> About this exercise
Go over the entries below line by line, copying each one that contains the word "leaf".

> Data under study
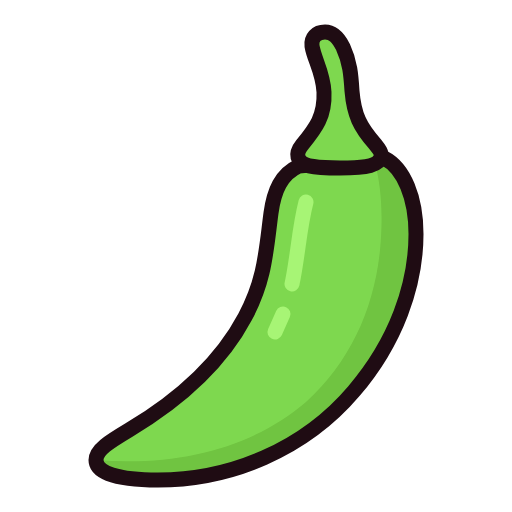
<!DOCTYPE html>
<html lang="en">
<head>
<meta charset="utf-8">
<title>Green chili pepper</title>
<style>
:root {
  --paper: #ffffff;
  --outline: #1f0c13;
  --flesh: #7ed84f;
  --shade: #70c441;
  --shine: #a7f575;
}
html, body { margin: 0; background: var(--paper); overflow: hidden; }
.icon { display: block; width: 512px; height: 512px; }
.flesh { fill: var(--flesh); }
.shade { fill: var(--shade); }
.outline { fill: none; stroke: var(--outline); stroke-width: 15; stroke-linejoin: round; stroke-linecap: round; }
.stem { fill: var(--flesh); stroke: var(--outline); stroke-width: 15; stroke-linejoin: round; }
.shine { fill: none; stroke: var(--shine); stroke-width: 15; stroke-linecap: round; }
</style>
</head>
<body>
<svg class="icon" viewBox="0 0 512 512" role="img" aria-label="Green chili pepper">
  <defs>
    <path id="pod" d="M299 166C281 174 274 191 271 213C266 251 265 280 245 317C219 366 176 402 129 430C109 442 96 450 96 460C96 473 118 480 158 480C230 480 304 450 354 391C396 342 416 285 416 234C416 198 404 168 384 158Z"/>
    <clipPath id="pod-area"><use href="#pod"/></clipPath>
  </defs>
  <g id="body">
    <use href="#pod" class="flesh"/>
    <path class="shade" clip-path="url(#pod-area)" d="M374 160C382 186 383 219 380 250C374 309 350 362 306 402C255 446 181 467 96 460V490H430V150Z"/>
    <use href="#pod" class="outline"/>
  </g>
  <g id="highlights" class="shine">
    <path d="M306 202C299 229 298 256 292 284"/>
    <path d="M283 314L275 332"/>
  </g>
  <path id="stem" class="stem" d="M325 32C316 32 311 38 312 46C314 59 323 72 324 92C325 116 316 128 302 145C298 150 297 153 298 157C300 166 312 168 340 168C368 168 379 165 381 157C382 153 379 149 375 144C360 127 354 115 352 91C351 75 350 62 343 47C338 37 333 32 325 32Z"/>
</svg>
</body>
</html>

* * *

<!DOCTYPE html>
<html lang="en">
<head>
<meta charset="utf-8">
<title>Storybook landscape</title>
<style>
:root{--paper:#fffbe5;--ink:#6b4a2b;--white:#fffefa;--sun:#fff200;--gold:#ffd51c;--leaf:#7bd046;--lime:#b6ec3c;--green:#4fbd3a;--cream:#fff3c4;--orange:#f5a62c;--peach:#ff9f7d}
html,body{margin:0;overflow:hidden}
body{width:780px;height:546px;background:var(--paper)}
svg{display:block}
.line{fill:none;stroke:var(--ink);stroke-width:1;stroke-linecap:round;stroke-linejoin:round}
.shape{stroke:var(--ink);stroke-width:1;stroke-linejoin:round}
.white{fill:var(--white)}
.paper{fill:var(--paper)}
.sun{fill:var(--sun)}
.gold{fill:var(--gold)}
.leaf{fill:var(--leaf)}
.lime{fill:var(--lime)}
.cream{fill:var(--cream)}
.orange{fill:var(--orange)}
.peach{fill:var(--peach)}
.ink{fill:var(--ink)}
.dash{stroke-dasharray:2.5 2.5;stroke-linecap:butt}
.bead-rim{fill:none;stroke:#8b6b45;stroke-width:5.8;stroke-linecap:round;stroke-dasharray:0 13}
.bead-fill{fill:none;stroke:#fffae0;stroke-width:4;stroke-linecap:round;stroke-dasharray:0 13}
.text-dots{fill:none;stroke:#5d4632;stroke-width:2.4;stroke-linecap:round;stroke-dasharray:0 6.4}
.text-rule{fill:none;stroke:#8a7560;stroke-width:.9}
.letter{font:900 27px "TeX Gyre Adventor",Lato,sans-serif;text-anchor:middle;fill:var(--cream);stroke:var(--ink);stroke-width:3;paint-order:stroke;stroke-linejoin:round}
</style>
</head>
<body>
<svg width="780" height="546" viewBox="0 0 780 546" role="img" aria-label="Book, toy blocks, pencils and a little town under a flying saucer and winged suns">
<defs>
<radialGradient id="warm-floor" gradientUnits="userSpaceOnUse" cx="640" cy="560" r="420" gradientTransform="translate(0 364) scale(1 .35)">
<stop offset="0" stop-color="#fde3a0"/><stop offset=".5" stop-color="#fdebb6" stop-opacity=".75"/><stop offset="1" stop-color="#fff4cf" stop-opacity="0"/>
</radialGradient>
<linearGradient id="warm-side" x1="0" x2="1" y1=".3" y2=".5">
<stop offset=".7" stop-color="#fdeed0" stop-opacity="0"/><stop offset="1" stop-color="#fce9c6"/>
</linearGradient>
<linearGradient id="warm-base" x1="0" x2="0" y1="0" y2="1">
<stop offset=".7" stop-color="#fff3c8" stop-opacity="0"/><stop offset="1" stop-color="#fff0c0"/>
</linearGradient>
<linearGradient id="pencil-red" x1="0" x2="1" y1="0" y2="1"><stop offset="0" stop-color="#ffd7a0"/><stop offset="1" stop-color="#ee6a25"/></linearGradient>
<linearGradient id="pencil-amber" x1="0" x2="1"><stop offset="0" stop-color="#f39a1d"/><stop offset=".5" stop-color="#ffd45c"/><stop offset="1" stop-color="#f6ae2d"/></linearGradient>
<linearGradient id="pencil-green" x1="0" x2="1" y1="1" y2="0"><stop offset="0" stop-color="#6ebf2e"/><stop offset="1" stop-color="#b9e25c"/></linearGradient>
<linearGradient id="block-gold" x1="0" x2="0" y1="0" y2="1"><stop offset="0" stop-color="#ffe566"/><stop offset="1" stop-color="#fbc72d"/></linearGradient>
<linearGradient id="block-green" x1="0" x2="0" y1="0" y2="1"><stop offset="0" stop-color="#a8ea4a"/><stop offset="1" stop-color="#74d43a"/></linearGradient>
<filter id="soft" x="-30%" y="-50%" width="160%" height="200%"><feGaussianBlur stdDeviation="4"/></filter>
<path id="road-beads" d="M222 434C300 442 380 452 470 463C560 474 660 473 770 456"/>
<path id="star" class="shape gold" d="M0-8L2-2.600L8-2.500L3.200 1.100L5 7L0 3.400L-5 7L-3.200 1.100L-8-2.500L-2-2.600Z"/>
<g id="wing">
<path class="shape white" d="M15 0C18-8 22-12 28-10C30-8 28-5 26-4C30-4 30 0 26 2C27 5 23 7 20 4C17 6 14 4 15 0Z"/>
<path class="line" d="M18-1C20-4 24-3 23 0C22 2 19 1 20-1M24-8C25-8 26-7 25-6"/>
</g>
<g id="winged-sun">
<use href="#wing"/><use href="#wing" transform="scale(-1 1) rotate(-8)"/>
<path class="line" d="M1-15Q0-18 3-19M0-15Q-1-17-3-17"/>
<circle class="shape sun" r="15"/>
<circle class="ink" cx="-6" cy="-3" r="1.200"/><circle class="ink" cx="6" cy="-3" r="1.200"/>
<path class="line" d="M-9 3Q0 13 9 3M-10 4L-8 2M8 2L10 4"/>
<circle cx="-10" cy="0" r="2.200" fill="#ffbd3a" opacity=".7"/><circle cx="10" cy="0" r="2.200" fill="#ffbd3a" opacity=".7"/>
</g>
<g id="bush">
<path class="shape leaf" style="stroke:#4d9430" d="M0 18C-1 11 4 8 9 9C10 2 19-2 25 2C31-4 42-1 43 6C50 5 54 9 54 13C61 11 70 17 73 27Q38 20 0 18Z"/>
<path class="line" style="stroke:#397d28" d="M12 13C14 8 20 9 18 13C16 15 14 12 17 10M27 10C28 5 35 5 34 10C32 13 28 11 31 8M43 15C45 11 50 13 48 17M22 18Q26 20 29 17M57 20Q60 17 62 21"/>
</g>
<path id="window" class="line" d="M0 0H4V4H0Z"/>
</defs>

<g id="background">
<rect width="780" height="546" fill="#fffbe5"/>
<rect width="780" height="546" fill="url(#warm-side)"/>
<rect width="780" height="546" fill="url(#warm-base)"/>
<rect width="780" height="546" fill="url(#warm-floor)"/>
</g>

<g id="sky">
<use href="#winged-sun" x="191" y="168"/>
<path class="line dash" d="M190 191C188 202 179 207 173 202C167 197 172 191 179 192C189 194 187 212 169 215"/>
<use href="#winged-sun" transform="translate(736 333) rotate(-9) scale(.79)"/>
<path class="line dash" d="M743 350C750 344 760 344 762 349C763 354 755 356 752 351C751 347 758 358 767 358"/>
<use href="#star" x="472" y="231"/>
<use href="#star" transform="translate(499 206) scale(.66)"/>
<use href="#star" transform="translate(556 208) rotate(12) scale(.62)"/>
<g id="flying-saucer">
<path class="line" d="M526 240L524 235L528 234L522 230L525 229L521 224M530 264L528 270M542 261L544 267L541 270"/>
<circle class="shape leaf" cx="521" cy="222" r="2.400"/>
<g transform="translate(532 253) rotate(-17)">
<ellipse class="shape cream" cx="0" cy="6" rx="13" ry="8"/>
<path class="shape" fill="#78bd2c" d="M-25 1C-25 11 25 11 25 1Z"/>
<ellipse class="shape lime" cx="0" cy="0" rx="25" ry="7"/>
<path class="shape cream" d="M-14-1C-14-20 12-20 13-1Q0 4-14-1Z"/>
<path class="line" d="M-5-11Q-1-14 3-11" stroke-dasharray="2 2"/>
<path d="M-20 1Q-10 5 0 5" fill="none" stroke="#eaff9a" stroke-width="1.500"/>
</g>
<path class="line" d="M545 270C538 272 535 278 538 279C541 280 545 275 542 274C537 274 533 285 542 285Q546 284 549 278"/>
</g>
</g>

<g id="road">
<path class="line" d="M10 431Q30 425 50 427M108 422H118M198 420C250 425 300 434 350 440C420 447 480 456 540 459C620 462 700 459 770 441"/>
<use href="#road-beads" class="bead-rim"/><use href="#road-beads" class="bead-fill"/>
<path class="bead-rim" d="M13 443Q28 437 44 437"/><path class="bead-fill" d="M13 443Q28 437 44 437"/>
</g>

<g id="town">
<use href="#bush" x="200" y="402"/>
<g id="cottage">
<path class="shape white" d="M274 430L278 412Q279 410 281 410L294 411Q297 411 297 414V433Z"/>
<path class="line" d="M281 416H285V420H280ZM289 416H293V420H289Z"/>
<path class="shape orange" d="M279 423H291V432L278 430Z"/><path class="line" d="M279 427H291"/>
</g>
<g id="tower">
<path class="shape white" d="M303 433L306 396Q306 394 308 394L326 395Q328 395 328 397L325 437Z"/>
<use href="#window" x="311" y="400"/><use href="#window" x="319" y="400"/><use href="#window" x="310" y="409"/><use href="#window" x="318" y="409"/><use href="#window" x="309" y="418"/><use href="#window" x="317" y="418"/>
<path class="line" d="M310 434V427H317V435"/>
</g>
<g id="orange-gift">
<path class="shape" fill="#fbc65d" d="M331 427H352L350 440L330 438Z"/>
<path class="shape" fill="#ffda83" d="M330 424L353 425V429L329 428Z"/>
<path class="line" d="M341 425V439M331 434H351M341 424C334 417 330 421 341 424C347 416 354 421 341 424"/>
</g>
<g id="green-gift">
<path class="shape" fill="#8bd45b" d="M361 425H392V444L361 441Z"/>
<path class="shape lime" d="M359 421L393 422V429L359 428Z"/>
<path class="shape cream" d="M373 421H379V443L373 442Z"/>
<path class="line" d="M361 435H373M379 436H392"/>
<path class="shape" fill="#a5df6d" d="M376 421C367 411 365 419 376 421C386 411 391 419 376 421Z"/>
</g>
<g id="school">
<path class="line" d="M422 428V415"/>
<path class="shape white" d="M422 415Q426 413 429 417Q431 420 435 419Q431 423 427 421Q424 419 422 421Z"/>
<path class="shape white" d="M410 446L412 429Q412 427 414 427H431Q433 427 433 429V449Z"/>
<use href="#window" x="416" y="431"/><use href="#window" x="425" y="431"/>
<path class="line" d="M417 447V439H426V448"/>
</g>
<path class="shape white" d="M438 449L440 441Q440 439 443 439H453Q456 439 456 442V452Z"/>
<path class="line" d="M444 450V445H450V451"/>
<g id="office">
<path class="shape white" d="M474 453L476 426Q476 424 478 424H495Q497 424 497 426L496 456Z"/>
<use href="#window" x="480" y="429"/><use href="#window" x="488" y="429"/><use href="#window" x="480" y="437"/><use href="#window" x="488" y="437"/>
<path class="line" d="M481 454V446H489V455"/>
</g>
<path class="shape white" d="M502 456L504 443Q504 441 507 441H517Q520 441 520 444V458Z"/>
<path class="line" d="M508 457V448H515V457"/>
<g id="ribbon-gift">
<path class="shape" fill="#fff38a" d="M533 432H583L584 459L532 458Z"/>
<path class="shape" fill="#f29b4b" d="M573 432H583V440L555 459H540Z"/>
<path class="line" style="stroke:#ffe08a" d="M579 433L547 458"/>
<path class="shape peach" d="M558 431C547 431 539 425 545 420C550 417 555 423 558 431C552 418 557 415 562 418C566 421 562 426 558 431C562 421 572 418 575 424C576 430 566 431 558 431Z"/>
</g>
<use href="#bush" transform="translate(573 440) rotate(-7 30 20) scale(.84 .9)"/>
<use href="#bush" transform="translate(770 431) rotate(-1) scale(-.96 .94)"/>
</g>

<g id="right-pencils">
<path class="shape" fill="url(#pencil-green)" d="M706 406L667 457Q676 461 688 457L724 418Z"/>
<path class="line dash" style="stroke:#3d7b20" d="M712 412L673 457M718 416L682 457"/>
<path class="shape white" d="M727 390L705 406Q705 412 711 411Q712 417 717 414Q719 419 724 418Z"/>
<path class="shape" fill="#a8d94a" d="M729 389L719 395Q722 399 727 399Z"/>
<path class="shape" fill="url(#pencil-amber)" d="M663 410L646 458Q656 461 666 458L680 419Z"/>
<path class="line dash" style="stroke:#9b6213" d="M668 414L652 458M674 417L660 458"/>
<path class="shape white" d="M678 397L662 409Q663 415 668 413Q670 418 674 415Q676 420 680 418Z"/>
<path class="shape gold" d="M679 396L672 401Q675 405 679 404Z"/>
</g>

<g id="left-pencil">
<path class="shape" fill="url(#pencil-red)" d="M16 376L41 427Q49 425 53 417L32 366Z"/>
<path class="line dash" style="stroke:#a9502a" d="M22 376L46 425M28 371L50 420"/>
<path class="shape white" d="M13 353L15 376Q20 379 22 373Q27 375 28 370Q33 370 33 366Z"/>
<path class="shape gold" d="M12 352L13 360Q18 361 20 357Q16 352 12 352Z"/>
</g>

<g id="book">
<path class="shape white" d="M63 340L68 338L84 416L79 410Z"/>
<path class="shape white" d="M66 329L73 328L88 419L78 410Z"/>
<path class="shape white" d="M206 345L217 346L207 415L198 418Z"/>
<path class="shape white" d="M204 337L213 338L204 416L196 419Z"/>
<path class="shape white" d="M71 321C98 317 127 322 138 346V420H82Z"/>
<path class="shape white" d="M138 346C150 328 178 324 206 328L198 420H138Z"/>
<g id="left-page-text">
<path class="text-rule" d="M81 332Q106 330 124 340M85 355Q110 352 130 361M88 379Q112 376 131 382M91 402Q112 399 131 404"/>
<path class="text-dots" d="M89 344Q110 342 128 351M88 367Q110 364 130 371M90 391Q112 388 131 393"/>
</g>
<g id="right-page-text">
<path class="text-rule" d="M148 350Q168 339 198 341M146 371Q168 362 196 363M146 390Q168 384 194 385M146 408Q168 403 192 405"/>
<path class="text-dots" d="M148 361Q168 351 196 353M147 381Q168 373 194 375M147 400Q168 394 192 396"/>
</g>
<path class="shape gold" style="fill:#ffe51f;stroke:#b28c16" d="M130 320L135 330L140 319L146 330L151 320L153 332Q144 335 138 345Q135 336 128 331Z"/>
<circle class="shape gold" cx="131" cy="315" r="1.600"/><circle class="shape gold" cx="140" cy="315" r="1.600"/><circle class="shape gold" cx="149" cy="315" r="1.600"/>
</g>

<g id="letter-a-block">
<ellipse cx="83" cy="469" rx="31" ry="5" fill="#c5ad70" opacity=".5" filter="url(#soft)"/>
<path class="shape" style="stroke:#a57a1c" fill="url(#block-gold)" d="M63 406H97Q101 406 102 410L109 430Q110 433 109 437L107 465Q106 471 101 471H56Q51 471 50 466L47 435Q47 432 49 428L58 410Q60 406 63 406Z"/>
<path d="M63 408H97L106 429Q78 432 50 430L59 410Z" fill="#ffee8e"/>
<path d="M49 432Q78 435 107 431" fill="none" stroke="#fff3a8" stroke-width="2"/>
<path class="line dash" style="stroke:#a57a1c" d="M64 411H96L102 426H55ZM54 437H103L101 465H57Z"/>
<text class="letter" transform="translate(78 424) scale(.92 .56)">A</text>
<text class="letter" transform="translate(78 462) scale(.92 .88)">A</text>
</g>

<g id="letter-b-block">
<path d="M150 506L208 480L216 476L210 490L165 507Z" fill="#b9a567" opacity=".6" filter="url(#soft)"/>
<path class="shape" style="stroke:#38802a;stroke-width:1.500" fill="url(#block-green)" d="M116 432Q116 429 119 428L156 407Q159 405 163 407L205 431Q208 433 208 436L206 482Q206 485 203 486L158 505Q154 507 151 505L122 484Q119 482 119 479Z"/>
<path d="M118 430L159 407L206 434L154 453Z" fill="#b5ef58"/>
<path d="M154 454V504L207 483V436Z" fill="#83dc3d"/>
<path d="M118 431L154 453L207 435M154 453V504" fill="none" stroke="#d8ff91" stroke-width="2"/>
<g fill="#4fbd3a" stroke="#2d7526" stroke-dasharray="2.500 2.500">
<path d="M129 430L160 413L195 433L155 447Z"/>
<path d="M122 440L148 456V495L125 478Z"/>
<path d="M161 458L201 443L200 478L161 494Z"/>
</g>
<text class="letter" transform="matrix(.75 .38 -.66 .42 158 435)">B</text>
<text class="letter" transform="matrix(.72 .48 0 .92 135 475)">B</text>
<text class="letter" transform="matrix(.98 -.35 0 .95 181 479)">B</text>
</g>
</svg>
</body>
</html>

> Exercise result
:root{--paper:#fffbe5;--ink:#6b4a2b;--white:#fffefa;--sun:#fff200;--gold:#ffd51c;--leaf:#7bd046;--lime:#b6ec3c;--green:#4fbd3a;--cream:#fff3c4;--orange:#f5a62c;--peach:#ff9f7d}
.leaf{fill:var(--leaf)}
<path class="shape leaf" style="stroke:#4d9430" d="M0 18C-1 11 4 8 9 9C10 2 19-2 25 2C31-4 42-1 43 6C50 5 54 9 54 13C61 11 70 17 73 27Q38 20 0 18Z"/>
<circle class="shape leaf" cx="521" cy="222" r="2.400"/>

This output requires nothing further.